- Exercise instructions -
From the listing below, pull out all lines with "class" in them.
========
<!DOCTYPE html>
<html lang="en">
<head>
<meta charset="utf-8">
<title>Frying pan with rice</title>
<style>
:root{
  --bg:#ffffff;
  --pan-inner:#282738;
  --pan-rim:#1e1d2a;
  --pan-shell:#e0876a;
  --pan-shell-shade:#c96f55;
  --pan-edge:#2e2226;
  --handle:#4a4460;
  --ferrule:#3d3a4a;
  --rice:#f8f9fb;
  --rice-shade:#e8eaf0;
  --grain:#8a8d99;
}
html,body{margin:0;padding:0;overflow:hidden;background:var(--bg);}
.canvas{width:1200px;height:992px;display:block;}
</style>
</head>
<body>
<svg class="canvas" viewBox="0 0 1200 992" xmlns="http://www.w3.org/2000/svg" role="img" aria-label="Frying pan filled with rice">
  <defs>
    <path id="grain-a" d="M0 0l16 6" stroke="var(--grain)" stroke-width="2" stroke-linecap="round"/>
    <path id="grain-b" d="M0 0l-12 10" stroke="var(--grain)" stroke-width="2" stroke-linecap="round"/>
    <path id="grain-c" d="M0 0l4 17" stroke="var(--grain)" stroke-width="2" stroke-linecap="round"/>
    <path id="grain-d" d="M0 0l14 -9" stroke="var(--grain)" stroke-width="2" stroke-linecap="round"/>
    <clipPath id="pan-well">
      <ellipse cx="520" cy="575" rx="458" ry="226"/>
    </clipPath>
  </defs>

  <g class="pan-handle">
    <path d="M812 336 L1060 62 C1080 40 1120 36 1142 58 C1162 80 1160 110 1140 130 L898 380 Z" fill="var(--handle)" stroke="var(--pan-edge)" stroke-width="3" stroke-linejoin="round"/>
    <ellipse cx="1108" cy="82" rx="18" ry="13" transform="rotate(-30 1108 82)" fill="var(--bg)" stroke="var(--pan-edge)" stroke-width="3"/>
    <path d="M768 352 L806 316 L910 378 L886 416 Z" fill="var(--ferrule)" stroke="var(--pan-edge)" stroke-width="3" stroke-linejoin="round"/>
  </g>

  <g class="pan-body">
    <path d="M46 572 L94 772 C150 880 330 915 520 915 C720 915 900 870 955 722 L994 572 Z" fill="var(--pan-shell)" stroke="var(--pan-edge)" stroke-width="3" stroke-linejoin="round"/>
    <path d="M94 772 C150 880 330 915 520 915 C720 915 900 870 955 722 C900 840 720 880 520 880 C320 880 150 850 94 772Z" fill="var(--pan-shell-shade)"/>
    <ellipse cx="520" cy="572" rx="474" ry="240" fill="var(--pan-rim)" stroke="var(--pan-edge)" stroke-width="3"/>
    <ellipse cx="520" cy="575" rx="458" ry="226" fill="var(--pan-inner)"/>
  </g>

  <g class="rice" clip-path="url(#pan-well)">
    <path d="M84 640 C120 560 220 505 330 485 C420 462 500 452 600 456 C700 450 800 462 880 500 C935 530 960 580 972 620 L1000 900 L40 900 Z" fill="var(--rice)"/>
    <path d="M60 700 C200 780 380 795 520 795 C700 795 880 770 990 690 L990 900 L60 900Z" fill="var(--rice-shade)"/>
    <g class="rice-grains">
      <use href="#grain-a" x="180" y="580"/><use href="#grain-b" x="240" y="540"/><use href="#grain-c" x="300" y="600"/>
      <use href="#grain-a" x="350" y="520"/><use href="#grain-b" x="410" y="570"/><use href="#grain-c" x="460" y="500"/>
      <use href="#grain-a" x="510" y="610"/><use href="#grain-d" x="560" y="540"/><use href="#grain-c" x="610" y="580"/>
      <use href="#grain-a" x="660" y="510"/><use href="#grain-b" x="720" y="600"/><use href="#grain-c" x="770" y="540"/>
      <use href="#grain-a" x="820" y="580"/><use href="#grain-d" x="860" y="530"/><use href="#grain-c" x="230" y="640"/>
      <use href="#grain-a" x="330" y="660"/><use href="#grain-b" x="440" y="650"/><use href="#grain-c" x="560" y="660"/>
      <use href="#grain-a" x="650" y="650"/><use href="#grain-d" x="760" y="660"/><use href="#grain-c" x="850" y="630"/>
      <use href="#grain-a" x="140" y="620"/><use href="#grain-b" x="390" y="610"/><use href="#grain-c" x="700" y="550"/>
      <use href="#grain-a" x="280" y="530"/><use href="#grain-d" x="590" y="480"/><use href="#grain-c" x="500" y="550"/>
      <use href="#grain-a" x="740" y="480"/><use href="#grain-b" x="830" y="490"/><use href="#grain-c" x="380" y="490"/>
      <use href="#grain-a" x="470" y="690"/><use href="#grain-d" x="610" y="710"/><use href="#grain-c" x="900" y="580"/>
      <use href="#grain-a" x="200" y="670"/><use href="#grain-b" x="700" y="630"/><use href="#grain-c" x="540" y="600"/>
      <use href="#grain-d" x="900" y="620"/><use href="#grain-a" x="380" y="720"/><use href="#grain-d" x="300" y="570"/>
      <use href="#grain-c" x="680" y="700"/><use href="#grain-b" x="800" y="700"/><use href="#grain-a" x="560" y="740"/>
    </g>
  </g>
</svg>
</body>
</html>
========
- Solution for this task -
<svg class="canvas" viewBox="0 0 1200 992" xmlns="http://www.w3.org/2000/svg" role="img" aria-label="Frying pan filled with rice">
  <g class="pan-handle">
  <g class="pan-body">
  <g class="rice" clip-path="url(#pan-well)">
    <g class="rice-grains">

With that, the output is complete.